Interprofessional education and collaboration in health and social care have become significant items on Canada’s policy agenda. As a result, they are receiving attention from different levels of government, health services/academic institutions and regulatory bodies (e.g. Cote, Lauzon, & Kyd-Strickland, 2008). To date, however, only a limited number of studies have focused on the longer-term effects interprofessional education can have on individuals’ collaborative practices (Barr, Koppel, Reeves, Hammick, & Freeth, 2005). This article provides a report on the findings from a 12-week graduate level course, which aimed to improve participants’ knowledge in a range of interprofessional issues (e.g. nature of professional friction) as well as expose learners to key research studies and theories related to this field.
This interprofessional graduate elective course was situated in the masters of nursing program at a university based in Canada. Twenty students were enrolled in the course. They represented two professional groups – nursing and nutrition. Teaching approaches included interactive classroom lectures, student-led and self-directed learning. The course focused on exploring a range of issues relevant to interprofessional education and collaboration, which were discussed by use of the associated empirical and theoretical literature.
Ilona Alex Abramovich (Social Media Administrator)
Read more: Journal of Interprofessional Care, May 2011, Vol. 25 (2): 226-227.
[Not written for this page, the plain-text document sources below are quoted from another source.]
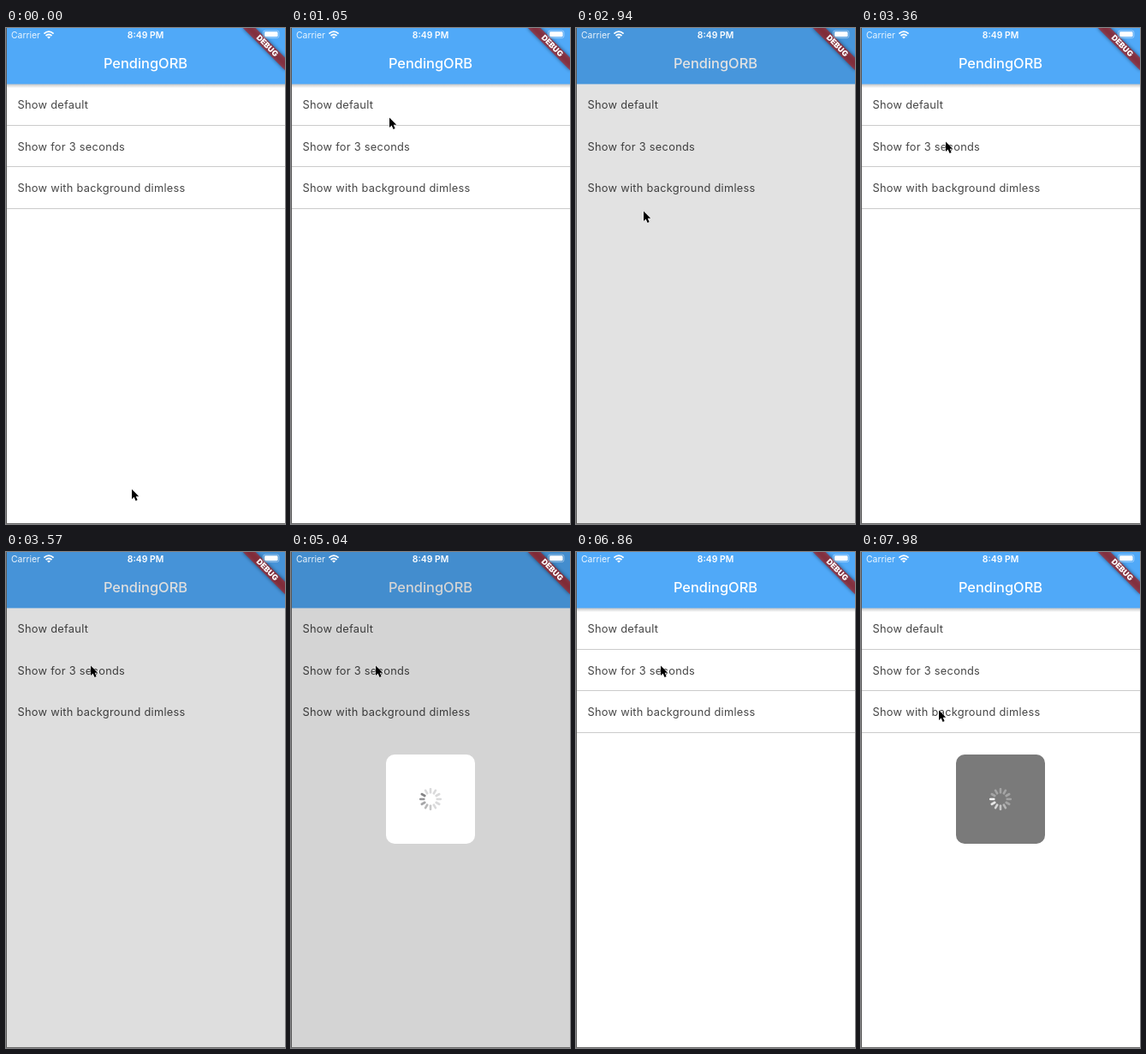
An HTML page that plays this animation: 326x578 px, repeating every 8000 ms.

```html
<!DOCTYPE html>
<html lang="en">
<head>
<meta charset="utf-8">
<title>Loading overlay demo</title>
<style>
  html, body { margin: 0; width: 100%; height: 100%; overflow: hidden; background: #fff; }
  svg { display: block; width: 326px; height: 578px; font-family: Inter, Roboto, sans-serif; }
  #rows { font-size: 12.8px; letter-spacing: .28px; fill: #464646; }
  .status { font-size: 10.4px; fill: #fff; }
</style>
</head>
<body>
<svg viewBox="0 0 326 578">
  <defs>
    <linearGradient id="fall" x2="0" y2="1">
      <stop stop-color="#000" stop-opacity=".24"/>
      <stop offset="1" stop-color="#000" stop-opacity="0"/>
    </linearGradient>
    <filter id="soft" x="-20%" y="-100%" width="140%" height="300%">
      <feGaussianBlur stdDeviation="2.4"/>
    </filter>
  </defs>

  <rect width="326" height="578" fill="#fff"/>
  <g id="lines" stroke="#cbcbcb">
    <rect y="65" width="326" height="5" fill="url(#fall)" stroke="none"/>
  </g>
  <rect width="326" height="65.4" fill="#50a9f8"/>
  <text x="163" y="47" text-anchor="middle" font-size="16.4" font-weight="550" fill="#fff">PendingORB</text>
  <g id="rows"></g>

  <rect id="dim" width="326" height="578" fill="#000300"/>

  <g id="hud">
    <rect id="panel" x="111" y="236" width="104" height="104" rx="10"/>
    <g id="ticks" transform="translate(163 288)"></g>
  </g>

  <g transform="translate(326) rotate(45) scale(.869)">
    <rect x="-40" y="28" width="80" height="12" opacity=".5" filter="url(#soft)"/>
    <rect x="-40" y="28" width="80" height="12" fill="#b71c1c" fill-opacity=".63"/>
    <text y="37.2" text-anchor="middle" font-size="10.4" font-weight="900" fill="#fff">DEBUG</text>
  </g>

  <g class="status">
    <text x="6" y="11.7" fill-opacity=".88">Carrier</text>
    <text x="163" y="11.7" text-anchor="middle" font-weight="600">8:49 PM</text>
    <path d="M44.4 6.6Q50 1.6 55.6 6.6M46.5 9Q50 6 53.5 9" fill="none" stroke="#fff" stroke-width="1.8"/>
    <path d="M50 12.6L48 10.5Q50 9 52 10.5Z"/>
    <rect x="300.5" y="3" width="18.5" height="8.6" rx="2.4" fill="none" stroke="#fff" stroke-opacity=".4"/>
    <rect x="302" y="4.3" width="15.6" height="6" rx="1.4"/>
  </g>

  <path d="M.5 0V578" stroke="#5a5a5a"/>
  <path d="M0 577.5H326" stroke="#6a6a6a"/>

  <path id="cursor" d="M0 .6V12L2.6 9.6L4.6 14L6.6 13.1L4.7 8.8H8.2Z"
        stroke="#fff" stroke-width=".8" paint-order="stroke"/>
</svg>

<script>
const LOOP = 8000, STEP = 70, SPIN = 1050, GLIDE = 210;
const MAX_DIM = .17, ROW = 48.67, BAR = 65.4;

// "turn" is the spinner's starting tick.
const overlays = [
  { open: 1050, close: 2870, turn: 9 },
  { open: 3500, close: 3500 + 3 * SPIN, turn: 1 },
  { open: 7350, close: Infinity, turn: 2, dimless: true }
];

const pointer = { x: 147, y: 537 };
const glides = [
  { at: 0, x: 121, y: 188 },
  { at: 560, x: 115, y: 104 },
  { at: 2590, x: 79, y: 213 },
  { at: 2940, x: 99, y: 132 },
  { at: 7140, x: 91, y: 184 }
];

const el = id => document.getElementById(id);
const ramp = (t, start, length) => Math.min(1, Math.max(0, (t - start) / length));
const smooth = p => p * p * (3 - 2 * p);
const easeOut = p => 1 - (1 - p) ** 2;

function set(node, attrs) {
  for (const name in attrs) node.setAttribute(name, attrs[name]);
  return node;
}

function add(parent, tag, attrs) {
  const node = document.createElementNS('http://www.w3.org/2000/svg', tag);
  return el(parent).appendChild(set(node, attrs));
}

['Show default', 'Show for 3 seconds', 'Show with background dimless'].forEach((label, i) => {
  add('rows', 'text', { x: 13.5, y: BAR + ROW * i + 28.6 }).textContent = label;
  add('lines', 'path', { d: `M0 ${Math.floor(BAR + ROW * (i + 1)) - .5}H326` });
});

const ticks = Array.from({ length: 12 }, (_, i) => add('ticks', 'rect', {
  x: -1.3, y: -13, width: 2.6, height: 6.5, rx: 1, transform: `rotate(${i * 30})`
}));

function drawCursor(t) {
  let { x, y } = pointer;
  for (const glide of glides) {
    const p = smooth(ramp(t, glide.at, GLIDE));
    x += (glide.x - x) * p;
    y += (glide.y - y) * p;
  }
  set(el('cursor'), { transform: `translate(${x} ${y})` });
}

function drawOverlay(t) {
  const { open, close, turn, dimless } = overlays.findLast(o => t >= o.open) || overlays[0];
  const shade = dimless ? 0 : easeOut(ramp(t, open, 140)) - ramp(t, close, 210);
  set(el('dim'), { opacity: MAX_DIM * shade });
  set(el('lines'), { opacity: Math.max(0, 1 - shade * 1.5) });
  set(el('hud'), { opacity: ramp(t, open + 70, 140) - ramp(t, close - 70, 140) });
  set(el('panel'), { fill: dimless ? '#7a7a7a' : '#fff' });
  set(el('ticks'), { fill: dimless ? '#fff' : '#3c3c40' });

  const head = Math.floor(t / SPIN * 12) + turn;
  ticks.forEach((tick, i) => {
    const age = (head - i + 12) % 12;
    const glow = Math.max(0, 1 - age / 5);
    set(tick, { opacity: dimless ? .32 + .62 * glow : .19 + .44 * glow });
  });
}

const origin = performance.now();
function frame() {
  const t = Math.floor((performance.now() - origin) % LOOP / STEP) * STEP;
  drawCursor(t);
  drawOverlay(t);
  requestAnimationFrame(frame);
}
frame();
</script>
</body>
</html>
```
Ilona Alex Abramovich, Sherry Espin, Abigail Wickson-Griffiths, Dale Dematteo, Lindsay Baker, Eileen Egan-Lee, Scott Reeves.